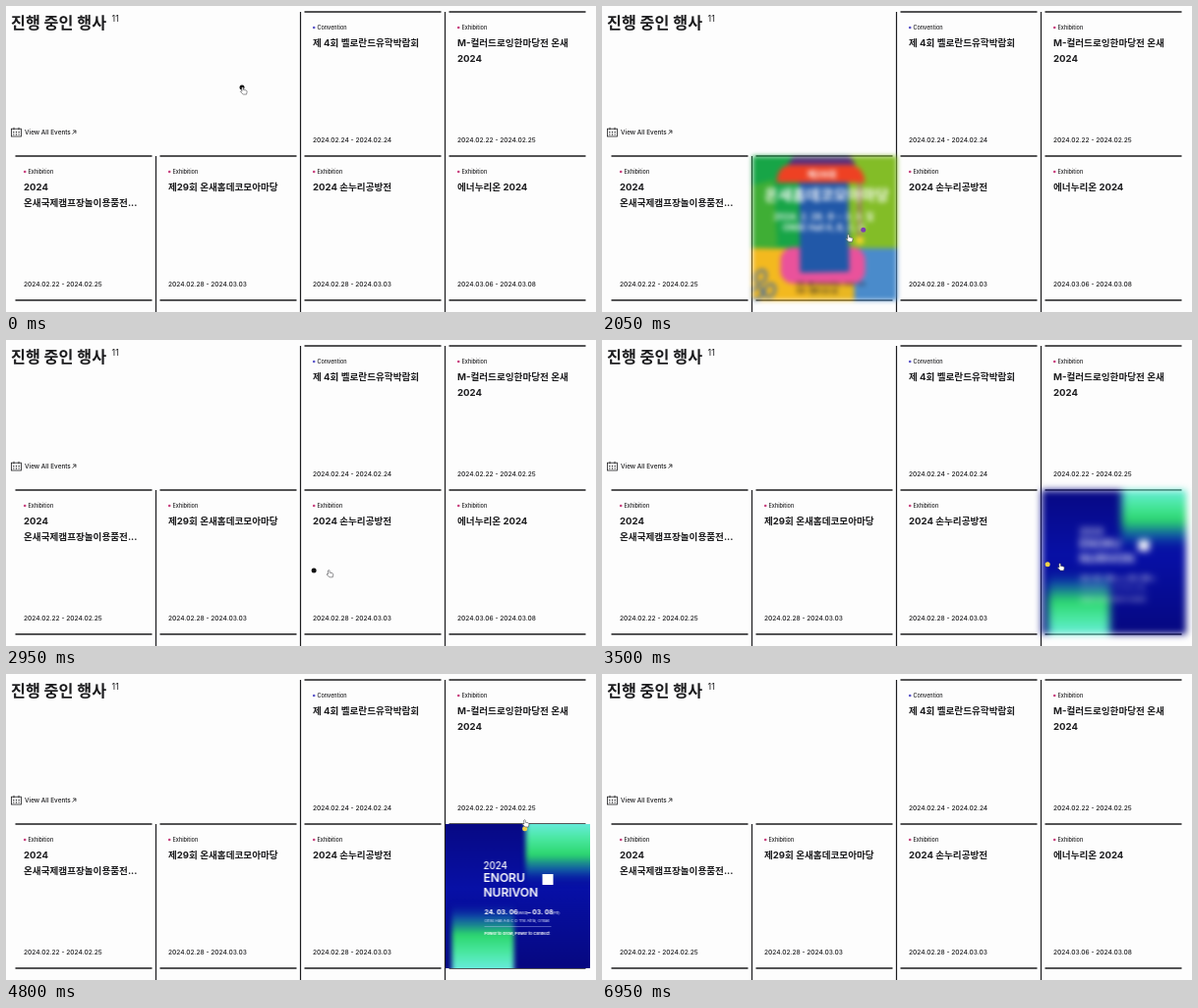
An HTML page with a canvas for the animation above (7 s loop, 600 px wide and 312 px high).

```html
<!DOCTYPE html>
<html lang="ko">
<head>
<meta charset="utf-8">
<title>진행 중인 행사</title>
<style>
html, body { margin: 0; width: 100%; height: 100%; overflow: hidden; background: #fdfdfd; }
canvas { display: block; width: 600px; height: 312px; }
</style>
</head>
<body>
<canvas id="stage"></canvas>
<script>
const W = 600, H = 312, LOOP = 7000, CELL = 147;
const INK = '#1c1c1e';
const FONT = 'Inter, "Noto Sans CJK KR", sans-serif';
const KFONT = '"Noto Sans CJK KR", sans-serif';
const dpr = window.devicePixelRatio || 1;

function setup(canvas, w, h) {
  canvas.width = Math.round(w * dpr);
  canvas.height = Math.round(h * dpr);
  const c = canvas.getContext('2d');
  c.scale(dpr, dpr);
  return c;
}

function text(c, str, x, y, size, weight = 400, color = INK, align = 'left', family = FONT) {
  c.font = `${weight} ${size}px ${family}`;
  c.fillStyle = color;
  c.textAlign = align;
  c.fillText(str, x, y);
}

function box(c, x, y, w, h, color, r = 0) {
  c.fillStyle = color;
  c.beginPath();
  c.roundRect(x, y, w, h, r);
  c.fill();
}

function disc(c, x, y, r, color) {
  c.fillStyle = color;
  c.beginPath();
  c.arc(x, y, r, 0, 7);
  c.fill();
}

function poly(c, pts, color) {
  c.fillStyle = color;
  c.beginPath();
  for (let i = 0; i < pts.length; i += 2) c.lineTo(pts[i], pts[i + 1]);
  c.closePath();
  c.fill();
}

function line(c, x1, y1, x2, y2, width, color = INK) {
  c.strokeStyle = color;
  c.lineWidth = width;
  c.beginPath();
  c.moveTo(x1, y1);
  c.lineTo(x2, y2);
  c.stroke();
}

function poster(paint) {
  const canvas = document.createElement('canvas');
  const c = setup(canvas, CELL, CELL);
  paint(c);
  return canvas;
}

function paintStudy(c) {
  box(c, 0, 0, CELL, CELL, '#25a524');
  box(c, 60.5, 5, 28, 21, '#d9e6cf', 1.5);
  box(c, 62, 6.5, 8.5, 18, '#129a52');
  box(c, 70.5, 6.5, 8.5, 18, '#ffffff');
  box(c, 79, 6.5, 8, 18, '#f5843c');
  box(c, 37.5, 30, 81, 11.5, '#ffffff', 4);
  text(c, '주한 벨로란드대사관 후원', 78, 38.4, 6.6, 700, '#25942a', 'center', KFONT);
  text(c, '벨로란드', 74, 74, 28, 900, '#fff', 'center', KFONT);
  text(c, '유학박람회', 74, 106, 28, 900, '#fff', 'center', KFONT);
  text(c, '13개 벨로란드대학교와 11개 벨로란드어학원이 한자리에', 74, 124, 5.5, 700, '#fff', 'center', KFONT);
  text(c, '2.24 (토) 온새관 4층', 20, 133.7, 4.7, 500, '#d5f0d2', 'left', KFONT);
  text(c, '벨로란드한마음길유학 주최', 71, 133.7, 4.8, 500, '#d5f0d2', 'left', KFONT);
}

function paintLiving(c) {
  box(c, 0, 0, CELL, CELL, '#17a547');
  box(c, 98, 0, 49, 95, '#83bd27');
  poly(c, [0, 30, 22, 24, 26, 92, 0, 95], '#3fae35');
  box(c, 0, 94, 60, 53, '#f3b91f');
  box(c, 58, 94, 55, 53, '#e9b722');
  box(c, 104, 94, 43, 53, '#4a8bcb');
  poly(c, [36, 9, 42, 1, 100, 1, 106, 9], '#5b2f7d');
  c.fillStyle = '#ee4123';
  c.beginPath();
  c.moveTo(25, 27);
  c.quadraticCurveTo(26, 9, 40, 9);
  c.lineTo(100, 9);
  c.quadraticCurveTo(113, 10, 115, 27);
  c.fill();
  box(c, 29, 93, 86, 37, '#ea529b', 13);
  poly(c, [48, 27, 98, 27, 99, 118, 49, 119], '#2158a8');
  line(c, 109.5, 27, 109.5, 83, 2, '#b6438f');
  disc(c, 109.5, 86, 4.3, '#f6d629');
  c.strokeStyle = '#2b62b5';
  c.lineWidth = 2.2;
  for (const [x, y] of [[9, 123], [18, 137], [5, 140]]) {
    c.beginPath();
    c.ellipse(x, y, 5, 7, 0.4, 0, 7);
    c.stroke();
  }
  text(c, '제29회', 71, 21.8, 9.6, 700, '#fff', 'center');
  text(c, '온새홈데코모아마당', 76, 44.5, 15.3, 700, '#fff', 'center', KFONT);
  text(c, '2024. 2. 28. 수 ~ 3. 3. 일', 73, 64.5, 8.9, 600, '#fff', 'center');
  text(c, 'ONSE Hall A, B, C, D', 73, 76, 8.6, 600, '#fff', 'center');
  text(c, '주최', 45, 132.2, 5, 600, '#281d2c');
  disc(c, 59.5, 130.3, 2, '#281d2c');
  text(c, 'formnesting · onse · nrv', 63, 132, 4.5, 700, '#281d2c');
  text(c, '주관  기쁨이 솟는 뜰', 45, 139.2, 5, 600, '#281d2c');
}

function glow(c, x, y, w, h, flip) {
  const g = flip ? c.createLinearGradient(0, y + h, 0, y) : c.createLinearGradient(0, y, 0, y + h);
  g.addColorStop(0, '#70ecec');
  g.addColorStop(0.28, '#4be8a4');
  g.addColorStop(0.55, '#2bd66c');
  g.addColorStop(0.78, 'rgba(20,110,170,.75)');
  g.addColorStop(1, 'rgba(8,20,170,0)');
  c.fillStyle = g;
  c.fillRect(x, y, w, h);
}

function paintEnergy(c) {
  const g = c.createLinearGradient(0, 0, 0, CELL);
  g.addColorStop(0, '#070984');
  g.addColorStop(0.45, '#0710a6');
  g.addColorStop(1, '#060880');
  c.fillStyle = g;
  c.fillRect(0, 0, CELL, CELL);
  c.filter = `blur(${2.5 * dpr}px)`;
  glow(c, 82, -5, 72, 67, false);
  glow(c, 7, 80, 63, 72, true);
  c.filter = 'none';
  text(c, '2024', 39, 46, 9.7, 500, '#fff');
  text(c, 'ENORU', 39, 59, 12, 600, '#fff');
  text(c, 'NURIVON', 39, 74, 12, 600, '#fff');
  box(c, 99, 51, 11, 11, '#fff');
  text(c, '24. 03. 06', 40, 92.3, 6.8, 700, '#fff');
  text(c, '(Wed)', 73, 92.3, 4, 400, '#fff');
  text(c, '– 03. 08', 84, 92.3, 6.6, 700, '#fff');
  text(c, '(Fri)', 109, 92.3, 4, 400, '#fff');
  text(c, 'Onse Hall A·B·C·D The Atria, Onsae', 40, 99.6, 4, 400, '#dfe6ff');
  line(c, 40, 104.5, 108, 104.5, 0.4, '#c6d0ff');
  text(c, 'Power to Grow, Power to Connect', 40, 112.7, 4.1, 700, '#fff');
}

function paintDrawing(c) {
  box(c, 0, 0, CELL, CELL, '#8960ae');
  let seed = 9;
  const rnd = () => (seed = (seed * 16807) % 2147483647) / 2147483647;
  c.strokeStyle = 'rgba(190,155,215,.4)';
  c.lineWidth = 0.6;
  for (let i = 0; i < 16; i++) {
    c.beginPath();
    c.ellipse(rnd() * 140 + 3, rnd() * 75 + 66, 2 + rnd() * 4, 2 + rnd() * 3, rnd() * 3, 0, 7);
    c.stroke();
  }
  box(c, 10, 12, 28, 47, 'rgba(70,40,100,.45)', 1);
  box(c, 8, 10, 28, 47, '#dddce0', 1);
  box(c, 16, 18, 13, 30, '#f5f4f6', 2);
  box(c, 19, 22, 7, 9, '#cbc9d0', 1);
  disc(c, 22.5, 39, 2, '#d4b83c');
  disc(c, 22, 14, 0.9, '#8c8a90');
  disc(c, 22, 53, 0.9, '#8c8a90');
  box(c, 44, 15, 64, 23, 'rgba(70,40,100,.4)');
  box(c, 42, 13, 64, 22, '#dcdbdc');
  const sign = [['MHD', 45, '#4c4a50'], ['LIT', 62, '#eec228'], ['AND', 73, '#4c4a50'], ['DIM', 90, '#4c4a50']];
  for (const [word, x, color] of sign) text(c, word, x, 26.6, 7, 500, color);
  for (const [ch, x, y, size] of [['M', 37, 77, 37], ['.', 64, 90, 34], ['h', 71, 87, 33], ['D', 87, 82, 34]]) {
    c.save();
    c.translate(x, y);
    c.transform(0.8, 0.2, 0, 1, 0, 0);
    for (let k = 7; k > 0; k--) text(c, ch, k * 0.7, k * 0.5, size, 900, k > 5 ? '#2f2b35' : '#4a4550');
    text(c, ch, 0, 0, size, 900, '#e7c72b');
    text(c, ch, 1, 0.8, size, 900, '#454049');
    c.restore();
  }
  poly(c, [128, 99, 147, 84, 147, 126, 141, 119], '#f4f1f3');
  c.fillStyle = '#f2cdb1';
  c.beginPath();
  c.moveTo(104, 84);
  c.quadraticCurveTo(111, 80, 119, 83);
  c.quadraticCurveTo(121, 73, 131, 71);
  c.quadraticCurveTo(141, 70, 147, 79);
  c.lineTo(147, 107);
  c.quadraticCurveTo(137, 113, 126, 106);
  c.quadraticCurveTo(116, 103, 116, 93);
  c.quadraticCurveTo(109, 89, 104, 84);
  c.fill();
  line(c, 117, 92, 130, 89, 0.7, '#d9a98b');
  line(c, 119, 83, 128, 82, 0.7, '#d9a98b');
  text(c, 'M-컬러드로잉한마당전', 74, 101.5, 7.5, 800, '#fff', 'center');
  text(c, '2024. 2. 22(목) ~ 25(일)', 74, 116, 6.5, 400, '#fff', 'center');
  text(c, '온새 모임관 D홀', 74, 125, 5.4, 400, '#fff', 'center');
}

const cards = [
  { x: 299, y: 6, kind: 'Convention', dot: '#5a55c8', lines: ['제 4회 벨로란드유학박람회'], date: '2024.02.24 - 2024.02.24',
    art: poster(paintStudy), from: 350, to: 1550, ball: '#9152b8' },
  { x: 446, y: 6, lines: ['M-컬러드로잉한마당전 온새', '2024'], date: '2024.02.22 - 2024.02.25',
    art: poster(paintDrawing), from: 4850, to: 5640, ball: '#e9cf5a' },
  { x: 5, y: 153, lines: ['2024', '온새국제캠프장놀이용품전...'], date: '2024.02.22 - 2024.02.25' },
  { x: 152, y: 153, lines: ['제29회 온새홈데코모아마당'], date: '2024.02.28 - 2024.03.03',
    art: poster(paintLiving), from: 1870, to: 2740, ball: '#7d3fae' },
  { x: 299, y: 153, lines: ['2024 손누리공방전'], date: '2024.02.28 - 2024.03.03' },
  { x: 446, y: 153, lines: ['에너누리온 2024'], date: '2024.03.06 - 2024.03.08',
    art: poster(paintEnergy), from: 3400, to: 4835, ball: '#f0d04a' }
];

// time, x, y of the pointer tip
const path = [
  [0, 240, 83], [350, 300, 86], [700, 392, 88], [1100, 408, 84], [1400, 395, 122],
  [1600, 372, 160], [1870, 297, 215], [2150, 238, 238], [2500, 287, 234], [2700, 295, 233],
  [2900, 316, 235], [3300, 425, 231], [3500, 465, 228], [3800, 520, 228], [4200, 540, 215],
  [4550, 532, 180], [4800, 527, 149], [5000, 531, 115], [5250, 552, 75], [5550, 591, 44], [5680, 612, 36]
];

function pointer(t) {
  const last = path.length - 1;
  if (t <= 0) return path[0].slice(1);
  if (t >= path[last][0]) return path[last].slice(1);
  let i = 0;
  while (path[i + 1][0] <= t) i++;
  const a = path[i], b = path[i + 1], p = path[Math.max(0, i - 1)], n = path[Math.min(last, i + 2)];
  const d = b[0] - a[0], u = (t - a[0]) / d, u2 = u * u, u3 = u2 * u;
  return [1, 2].map(k => {
    const m0 = (b[k] - p[k]) / (b[0] - p[0]) * d;
    const m1 = (n[k] - a[k]) / (n[0] - a[0]) * d;
    return (2 * u3 - 3 * u2 + 1) * a[k] + (u3 - 2 * u2 + u) * m0 + (3 * u2 - 2 * u3) * b[k] + (u3 - u2) * m1;
  });
}

const ctx = setup(document.getElementById('stage'), W, H);

function drawPage(c) {
  box(c, 0, 0, W, H, '#fdfdfd');
  text(c, '진행 중인 행사', 5, 22.6, 16.2, 700);
  text(c, '11', 107.5, 16.3, 9);
  c.strokeStyle = INK;
  c.lineWidth = 0.8;
  c.strokeRect(5.5, 125.2, 10, 7.8);
  line(c, 8, 123.8, 8, 126.4, 0.8);
  line(c, 13, 123.8, 13, 126.4, 0.8);
  for (let i = 0; i < 6; i++) box(c, 7.2 + (i % 3) * 2.7, 128 + (i > 2 ? 2.4 : 0), 1.2, 1.2, INK);
  text(c, 'View All Events', 19, 131.2, 6.4, 500);
  line(c, 67.5, 130.6, 70.8, 127.3, 0.8);
  line(c, 68, 127, 71.2, 127, 0.8);
  line(c, 70.9, 127, 70.9, 130, 0.8);

  for (const k of cards) {
    line(c, k.x + 4.5, k.y, k.x + 143.5, k.y, 1.4);
    if (k.y > 100) line(c, k.x + 4.5, 300, k.x + 143.5, 300, 1.4);
    disc(c, k.x + 14.2, k.y + 16, 1.3, k.dot || '#c8407e');
    text(c, k.kind || 'Exhibition', k.x + 17.5, k.y + 18, 5.5, 500);
    k.lines.forEach((s, i) => text(c, s, k.x + 13, k.y + 35 + i * 16, 9.6, 700));
    text(c, k.date, k.x + 13, k.y + 133.4, 6.6, 500);
  }
  line(c, 152.5, 153, 152.5, H, 1.2);
  line(c, 299.5, 6, 299.5, H, 1.2);
  line(c, 446.5, 6, 446.5, H, 1.2);
}

function drawHand(c, x, y) {
  c.save();
  c.translate(x - 1, y - 0.5);
  c.beginPath();
  c.moveTo(0.6, 0.8);
  c.quadraticCurveTo(1.4, -0.4, 2.2, 0.8);
  c.lineTo(2.4, 3);
  c.quadraticCurveTo(6, 3, 6, 4.6);
  c.lineTo(5.4, 7.6);
  c.lineTo(2, 7.6);
  c.lineTo(-0.8, 4.8);
  c.quadraticCurveTo(-0.6, 3.6, 0.8, 4.6);
  c.closePath();
  c.fillStyle = '#fff';
  c.fill();
  c.strokeStyle = '#4a4a4e';
  c.lineWidth = 0.6;
  c.stroke();
  c.restore();
}

function drawArt(c, card, t) {
  const age = t - card.from;
  const soft = 5 * Math.max(0, 1 - age / 350);
  c.save();
  c.globalAlpha = Math.min(1, age / 70);
  if (soft > 0.05) c.filter = `blur(${soft * dpr}px)`;
  c.drawImage(card.art, card.x + 0.5, card.y, CELL, CELL);
  c.restore();
}

function frame(now) {
  const t = now % LOOP;
  drawPage(ctx);
  const active = cards.find(k => k.art && t >= k.from && t < k.to);
  if (active) drawArt(ctx, active, t);
  const [bx, by] = pointer(t - 65);
  disc(ctx, bx, by, 2.5, active ? active.ball : '#111');
  const [px, py] = pointer(t);
  drawHand(ctx, px, py);
  requestAnimationFrame(frame);
}
requestAnimationFrame(frame);
</script>
</body>
</html>
```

Work instructions:
Tally the lines in the entries above that hold the word "moveTo". Reply with nothing but that count.

Result below:
4